Sheriff places moratorium on using K9s on jail inmates
The Columbia County Sheriff's Office says it is placing a moratorium on the use of canines to attack jail inmates, pending an investigation from the District Attorney's Office of an incident earlier this year.
Following the release of body camera footage showing Columbia County Jail deputies using a trained K9 in August to attack Christopher Bartlett, a non-compliant jail inmate, Sheriff Jeff Dickerson said he approached the DA's Office and requested the incident be independently reviewed.
The video footage was first published by the Spotlight earlier this month after a public records request. Since then, other media outlets throughout the Portland metro area have requested the same footage, causing heavy input from the public about the jail's policy for use of K9 force.
"I decided after some of the uproar that the graphic video engendered, that there was a disconnect between our understanding of the use of force and how it is applied and what some in the public view as the correct use of force," Dickerson stated.
He said he asked for the DA, who is familiar with reviewing use of force tactics by law enforcement, to review this particular use of force "to ensure that no laws were broken."
"In order for a use of force to be appropriate, it must be reasonable.

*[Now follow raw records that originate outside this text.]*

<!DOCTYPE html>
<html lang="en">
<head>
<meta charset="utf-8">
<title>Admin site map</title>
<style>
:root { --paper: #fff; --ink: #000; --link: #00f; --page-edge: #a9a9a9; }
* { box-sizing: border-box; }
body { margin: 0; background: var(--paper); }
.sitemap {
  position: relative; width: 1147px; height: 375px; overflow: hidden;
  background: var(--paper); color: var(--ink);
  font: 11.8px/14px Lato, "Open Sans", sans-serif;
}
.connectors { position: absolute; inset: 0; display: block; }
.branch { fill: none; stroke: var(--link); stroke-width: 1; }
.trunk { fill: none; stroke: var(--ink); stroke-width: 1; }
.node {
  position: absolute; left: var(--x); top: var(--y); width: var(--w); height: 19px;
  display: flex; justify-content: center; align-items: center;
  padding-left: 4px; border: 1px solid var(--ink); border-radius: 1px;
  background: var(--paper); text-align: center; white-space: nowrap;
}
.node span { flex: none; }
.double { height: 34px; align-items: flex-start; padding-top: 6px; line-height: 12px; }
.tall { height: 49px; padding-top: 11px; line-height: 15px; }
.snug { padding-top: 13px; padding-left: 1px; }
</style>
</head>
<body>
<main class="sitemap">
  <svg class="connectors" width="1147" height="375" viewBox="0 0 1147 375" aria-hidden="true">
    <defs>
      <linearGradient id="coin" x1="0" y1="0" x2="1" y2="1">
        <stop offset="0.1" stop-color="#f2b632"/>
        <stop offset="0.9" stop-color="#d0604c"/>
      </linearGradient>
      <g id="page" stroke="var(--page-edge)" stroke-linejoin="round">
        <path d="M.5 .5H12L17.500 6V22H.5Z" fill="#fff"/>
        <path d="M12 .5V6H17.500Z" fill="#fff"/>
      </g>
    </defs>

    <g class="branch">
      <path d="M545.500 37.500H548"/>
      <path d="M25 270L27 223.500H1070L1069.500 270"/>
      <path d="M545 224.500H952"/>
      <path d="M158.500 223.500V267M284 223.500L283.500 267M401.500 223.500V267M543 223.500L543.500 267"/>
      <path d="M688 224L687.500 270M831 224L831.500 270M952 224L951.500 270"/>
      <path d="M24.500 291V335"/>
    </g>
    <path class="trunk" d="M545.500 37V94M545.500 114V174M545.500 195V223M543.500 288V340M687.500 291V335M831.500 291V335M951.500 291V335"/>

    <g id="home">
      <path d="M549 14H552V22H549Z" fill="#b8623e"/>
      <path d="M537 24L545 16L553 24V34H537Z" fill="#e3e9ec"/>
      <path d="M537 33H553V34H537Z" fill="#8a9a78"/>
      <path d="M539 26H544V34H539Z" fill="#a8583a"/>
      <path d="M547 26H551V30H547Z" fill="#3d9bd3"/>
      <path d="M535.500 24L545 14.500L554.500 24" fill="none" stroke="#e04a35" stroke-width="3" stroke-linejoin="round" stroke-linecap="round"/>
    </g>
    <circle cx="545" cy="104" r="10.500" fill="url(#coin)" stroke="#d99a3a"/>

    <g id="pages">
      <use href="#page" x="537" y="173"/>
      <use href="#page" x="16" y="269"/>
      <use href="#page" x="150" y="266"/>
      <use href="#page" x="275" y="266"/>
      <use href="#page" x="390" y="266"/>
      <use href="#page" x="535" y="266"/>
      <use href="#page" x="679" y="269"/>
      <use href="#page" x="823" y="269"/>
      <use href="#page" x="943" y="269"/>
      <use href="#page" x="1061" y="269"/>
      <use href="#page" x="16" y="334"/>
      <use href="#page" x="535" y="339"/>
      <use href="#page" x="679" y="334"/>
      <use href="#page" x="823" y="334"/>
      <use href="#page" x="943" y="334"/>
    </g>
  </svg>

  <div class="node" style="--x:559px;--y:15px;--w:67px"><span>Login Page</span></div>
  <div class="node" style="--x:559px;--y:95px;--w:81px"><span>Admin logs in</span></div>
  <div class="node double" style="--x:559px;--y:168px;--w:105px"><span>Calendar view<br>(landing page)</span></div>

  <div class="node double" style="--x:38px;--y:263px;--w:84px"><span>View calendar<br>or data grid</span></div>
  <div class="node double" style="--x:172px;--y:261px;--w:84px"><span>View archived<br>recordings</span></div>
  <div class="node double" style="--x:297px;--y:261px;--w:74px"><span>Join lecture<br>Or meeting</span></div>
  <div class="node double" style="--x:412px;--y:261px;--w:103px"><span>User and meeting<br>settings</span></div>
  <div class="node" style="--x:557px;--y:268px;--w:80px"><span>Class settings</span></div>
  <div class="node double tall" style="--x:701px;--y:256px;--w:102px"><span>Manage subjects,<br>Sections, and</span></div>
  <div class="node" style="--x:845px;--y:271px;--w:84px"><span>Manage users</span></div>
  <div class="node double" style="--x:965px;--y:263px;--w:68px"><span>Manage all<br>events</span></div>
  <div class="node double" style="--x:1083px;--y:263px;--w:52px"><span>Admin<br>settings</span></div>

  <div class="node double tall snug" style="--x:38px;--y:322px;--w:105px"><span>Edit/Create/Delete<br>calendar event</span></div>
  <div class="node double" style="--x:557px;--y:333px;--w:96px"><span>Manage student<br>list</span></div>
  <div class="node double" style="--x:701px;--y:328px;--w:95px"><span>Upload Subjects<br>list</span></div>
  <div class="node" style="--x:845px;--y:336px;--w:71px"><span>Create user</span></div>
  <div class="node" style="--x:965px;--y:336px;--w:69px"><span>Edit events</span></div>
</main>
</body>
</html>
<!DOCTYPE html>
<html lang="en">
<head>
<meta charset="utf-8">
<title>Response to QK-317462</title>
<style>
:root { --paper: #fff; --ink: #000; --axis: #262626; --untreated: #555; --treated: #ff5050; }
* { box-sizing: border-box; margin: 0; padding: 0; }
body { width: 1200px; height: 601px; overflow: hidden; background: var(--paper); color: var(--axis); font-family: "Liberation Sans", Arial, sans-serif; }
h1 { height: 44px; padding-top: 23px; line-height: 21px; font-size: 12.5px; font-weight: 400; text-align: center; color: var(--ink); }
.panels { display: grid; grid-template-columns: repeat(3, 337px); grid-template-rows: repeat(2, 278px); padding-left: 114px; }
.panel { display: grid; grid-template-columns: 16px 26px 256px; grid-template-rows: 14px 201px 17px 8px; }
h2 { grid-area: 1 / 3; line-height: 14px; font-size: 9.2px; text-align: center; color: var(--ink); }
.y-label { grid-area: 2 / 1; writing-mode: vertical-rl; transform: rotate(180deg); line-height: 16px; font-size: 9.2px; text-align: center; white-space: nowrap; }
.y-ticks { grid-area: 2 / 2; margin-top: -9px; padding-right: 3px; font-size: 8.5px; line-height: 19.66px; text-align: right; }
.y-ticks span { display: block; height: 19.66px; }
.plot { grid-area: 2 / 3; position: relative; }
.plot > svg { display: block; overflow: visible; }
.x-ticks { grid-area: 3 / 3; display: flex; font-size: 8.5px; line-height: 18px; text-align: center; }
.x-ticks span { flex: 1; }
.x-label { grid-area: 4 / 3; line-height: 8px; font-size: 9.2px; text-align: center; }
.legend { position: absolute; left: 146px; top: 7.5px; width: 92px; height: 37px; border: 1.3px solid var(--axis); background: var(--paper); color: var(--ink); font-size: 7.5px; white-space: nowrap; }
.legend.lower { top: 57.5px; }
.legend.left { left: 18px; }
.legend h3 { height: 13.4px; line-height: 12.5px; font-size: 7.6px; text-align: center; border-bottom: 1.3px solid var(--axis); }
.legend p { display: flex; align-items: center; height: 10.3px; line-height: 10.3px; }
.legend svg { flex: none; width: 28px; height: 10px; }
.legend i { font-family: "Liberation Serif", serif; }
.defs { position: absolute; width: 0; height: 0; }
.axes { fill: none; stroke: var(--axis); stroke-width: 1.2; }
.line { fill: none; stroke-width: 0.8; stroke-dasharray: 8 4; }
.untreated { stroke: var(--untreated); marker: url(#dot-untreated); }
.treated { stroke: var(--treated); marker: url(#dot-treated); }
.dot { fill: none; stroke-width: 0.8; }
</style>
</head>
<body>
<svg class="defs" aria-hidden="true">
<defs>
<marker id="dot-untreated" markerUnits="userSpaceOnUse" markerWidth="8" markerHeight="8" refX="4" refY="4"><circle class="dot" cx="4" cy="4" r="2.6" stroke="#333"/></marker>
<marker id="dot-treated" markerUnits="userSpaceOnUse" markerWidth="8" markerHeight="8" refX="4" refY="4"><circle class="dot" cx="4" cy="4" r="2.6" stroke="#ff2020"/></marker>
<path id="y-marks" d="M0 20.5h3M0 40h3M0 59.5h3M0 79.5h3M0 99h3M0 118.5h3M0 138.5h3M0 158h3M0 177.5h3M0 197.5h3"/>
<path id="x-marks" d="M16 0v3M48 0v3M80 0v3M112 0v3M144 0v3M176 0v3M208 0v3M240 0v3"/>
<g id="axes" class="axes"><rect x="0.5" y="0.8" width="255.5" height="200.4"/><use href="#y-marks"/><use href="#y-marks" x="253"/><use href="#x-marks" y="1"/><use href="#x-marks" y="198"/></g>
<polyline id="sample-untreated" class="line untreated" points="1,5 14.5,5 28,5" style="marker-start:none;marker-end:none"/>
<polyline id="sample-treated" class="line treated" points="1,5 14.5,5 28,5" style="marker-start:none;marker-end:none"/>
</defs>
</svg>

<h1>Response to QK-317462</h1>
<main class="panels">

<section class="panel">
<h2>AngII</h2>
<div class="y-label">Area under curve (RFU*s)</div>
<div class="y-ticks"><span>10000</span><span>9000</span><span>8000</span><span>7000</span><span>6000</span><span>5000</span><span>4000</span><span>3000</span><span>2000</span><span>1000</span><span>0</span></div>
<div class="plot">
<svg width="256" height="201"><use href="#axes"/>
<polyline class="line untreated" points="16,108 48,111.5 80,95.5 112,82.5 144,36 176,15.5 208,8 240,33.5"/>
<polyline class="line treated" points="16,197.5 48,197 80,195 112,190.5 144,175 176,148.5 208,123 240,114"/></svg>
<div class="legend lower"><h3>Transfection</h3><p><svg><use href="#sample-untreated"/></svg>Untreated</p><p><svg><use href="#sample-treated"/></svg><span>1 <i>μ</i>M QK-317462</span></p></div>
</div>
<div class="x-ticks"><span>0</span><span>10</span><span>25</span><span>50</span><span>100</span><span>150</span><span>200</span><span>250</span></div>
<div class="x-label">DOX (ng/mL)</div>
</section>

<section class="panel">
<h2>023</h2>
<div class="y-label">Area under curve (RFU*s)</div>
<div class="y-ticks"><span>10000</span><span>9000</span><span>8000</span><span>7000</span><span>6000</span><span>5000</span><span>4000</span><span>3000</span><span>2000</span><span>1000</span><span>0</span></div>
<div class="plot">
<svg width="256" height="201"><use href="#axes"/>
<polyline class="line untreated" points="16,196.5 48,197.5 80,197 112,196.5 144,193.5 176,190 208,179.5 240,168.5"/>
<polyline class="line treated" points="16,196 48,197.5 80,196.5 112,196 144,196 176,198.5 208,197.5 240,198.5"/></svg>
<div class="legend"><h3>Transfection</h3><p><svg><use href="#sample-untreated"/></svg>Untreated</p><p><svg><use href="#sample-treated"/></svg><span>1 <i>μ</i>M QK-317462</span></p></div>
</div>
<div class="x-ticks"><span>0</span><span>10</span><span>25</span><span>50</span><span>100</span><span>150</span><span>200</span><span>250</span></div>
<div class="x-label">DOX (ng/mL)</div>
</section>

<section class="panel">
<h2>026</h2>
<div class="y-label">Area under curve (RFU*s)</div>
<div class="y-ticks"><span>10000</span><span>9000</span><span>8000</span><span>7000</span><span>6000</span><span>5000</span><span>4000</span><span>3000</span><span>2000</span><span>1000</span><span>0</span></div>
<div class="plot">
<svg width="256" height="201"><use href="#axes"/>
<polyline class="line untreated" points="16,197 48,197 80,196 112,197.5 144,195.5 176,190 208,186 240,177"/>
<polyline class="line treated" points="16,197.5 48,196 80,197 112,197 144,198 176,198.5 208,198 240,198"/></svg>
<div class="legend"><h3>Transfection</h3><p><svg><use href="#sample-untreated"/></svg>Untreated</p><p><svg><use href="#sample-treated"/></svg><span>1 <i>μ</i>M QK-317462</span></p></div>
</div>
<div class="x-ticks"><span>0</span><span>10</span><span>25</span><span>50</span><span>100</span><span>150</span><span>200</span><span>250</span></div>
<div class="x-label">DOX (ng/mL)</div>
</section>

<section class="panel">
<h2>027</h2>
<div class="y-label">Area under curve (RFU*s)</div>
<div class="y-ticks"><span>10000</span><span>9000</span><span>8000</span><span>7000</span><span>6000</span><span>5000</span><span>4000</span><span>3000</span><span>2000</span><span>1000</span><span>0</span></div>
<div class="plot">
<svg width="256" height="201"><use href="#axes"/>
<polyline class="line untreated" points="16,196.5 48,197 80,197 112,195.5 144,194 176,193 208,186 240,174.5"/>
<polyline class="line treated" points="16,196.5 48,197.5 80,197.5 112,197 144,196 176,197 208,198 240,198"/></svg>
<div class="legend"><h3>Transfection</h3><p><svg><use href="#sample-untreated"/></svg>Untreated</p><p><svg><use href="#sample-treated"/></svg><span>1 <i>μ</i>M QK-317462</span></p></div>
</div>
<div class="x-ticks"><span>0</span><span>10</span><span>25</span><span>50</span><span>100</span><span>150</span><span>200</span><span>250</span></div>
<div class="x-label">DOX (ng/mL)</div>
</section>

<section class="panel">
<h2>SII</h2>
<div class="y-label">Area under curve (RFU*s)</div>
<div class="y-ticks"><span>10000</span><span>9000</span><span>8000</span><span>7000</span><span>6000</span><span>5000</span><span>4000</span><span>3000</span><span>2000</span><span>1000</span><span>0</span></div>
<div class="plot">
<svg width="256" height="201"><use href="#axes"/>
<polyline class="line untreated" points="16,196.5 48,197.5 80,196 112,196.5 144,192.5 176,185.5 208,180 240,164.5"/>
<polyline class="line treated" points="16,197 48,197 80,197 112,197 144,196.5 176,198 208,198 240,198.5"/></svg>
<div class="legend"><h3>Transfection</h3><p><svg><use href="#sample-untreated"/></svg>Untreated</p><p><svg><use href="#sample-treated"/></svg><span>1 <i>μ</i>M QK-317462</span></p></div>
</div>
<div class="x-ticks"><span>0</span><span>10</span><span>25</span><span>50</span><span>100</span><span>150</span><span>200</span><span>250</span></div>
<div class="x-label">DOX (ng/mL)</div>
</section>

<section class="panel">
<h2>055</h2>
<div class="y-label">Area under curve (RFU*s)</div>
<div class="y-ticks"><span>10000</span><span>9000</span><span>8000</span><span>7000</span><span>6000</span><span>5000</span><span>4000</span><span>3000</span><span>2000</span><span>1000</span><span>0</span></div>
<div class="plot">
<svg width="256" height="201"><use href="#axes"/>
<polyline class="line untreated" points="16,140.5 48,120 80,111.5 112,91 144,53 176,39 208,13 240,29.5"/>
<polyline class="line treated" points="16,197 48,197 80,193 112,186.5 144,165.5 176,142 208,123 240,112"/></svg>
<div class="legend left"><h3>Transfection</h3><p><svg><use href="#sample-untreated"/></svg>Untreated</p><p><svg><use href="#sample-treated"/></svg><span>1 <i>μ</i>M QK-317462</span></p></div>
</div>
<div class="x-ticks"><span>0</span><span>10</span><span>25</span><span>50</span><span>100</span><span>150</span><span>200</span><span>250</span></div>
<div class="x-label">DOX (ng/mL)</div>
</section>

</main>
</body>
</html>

If it is determined to be unreasonable, then our staff — like with anyone else — is potentially subject to criminal charges," Dickerson added.
Columbia County District Attorney Jeff Auxier says he is reviewing body camera footage from the incident, as well as other factors.
"I am gathering information from several different sources in order to gain a thorough understanding of the incident and its surrounding circumstances," Auxier stated. "I believe this is necessary to be fair to all of the parties involved."
Auxier said there is no deadline for the investigation, but added he will "balance the need for a thorough examination with the need for a prompt resolution."
The inmate shown in the Aug. 1 incident had a history of fighting with law enforcement and was being disruptive in the jail, the sheriff said, refusing to comply with orders to place his hands through a slot in the cell door so he could be handcuffed and moved to a different pod.
That caused jail supervisors to call for a K9 who was sicced on the inmate after he was warned of getting bitten if he failed to follow orders. The inmate was attacked, fell to the ground, and received immediate medical treatment afterward for lacerations to his skin.
Dickerson confirmed earlier this month that the inmate had previously been transferred to a mental health facility. Others in the public who know the man also say he suffers from some degree of mental health issues.
The sheriff said the K9 has been used in the jail roughly half a dozen times as a show of force, and an in-house review of the August incident was deemed justified and compliant with the jail's policies. He did note, however, that only one incident report was filed after the attack on Bartlett. Following a records request, Dickerson said, he prompted other deputies involved to file their own reports months later.
In addition to the moratorium on canine force in the jail, Dickerson said he will also continue to engage the public on the issue of using force on inmates, particularly those with behavioral health challenges, while reaching out to other sheriff's offices for input and working closely with an attorney to develop best practices for the use of force within the jail.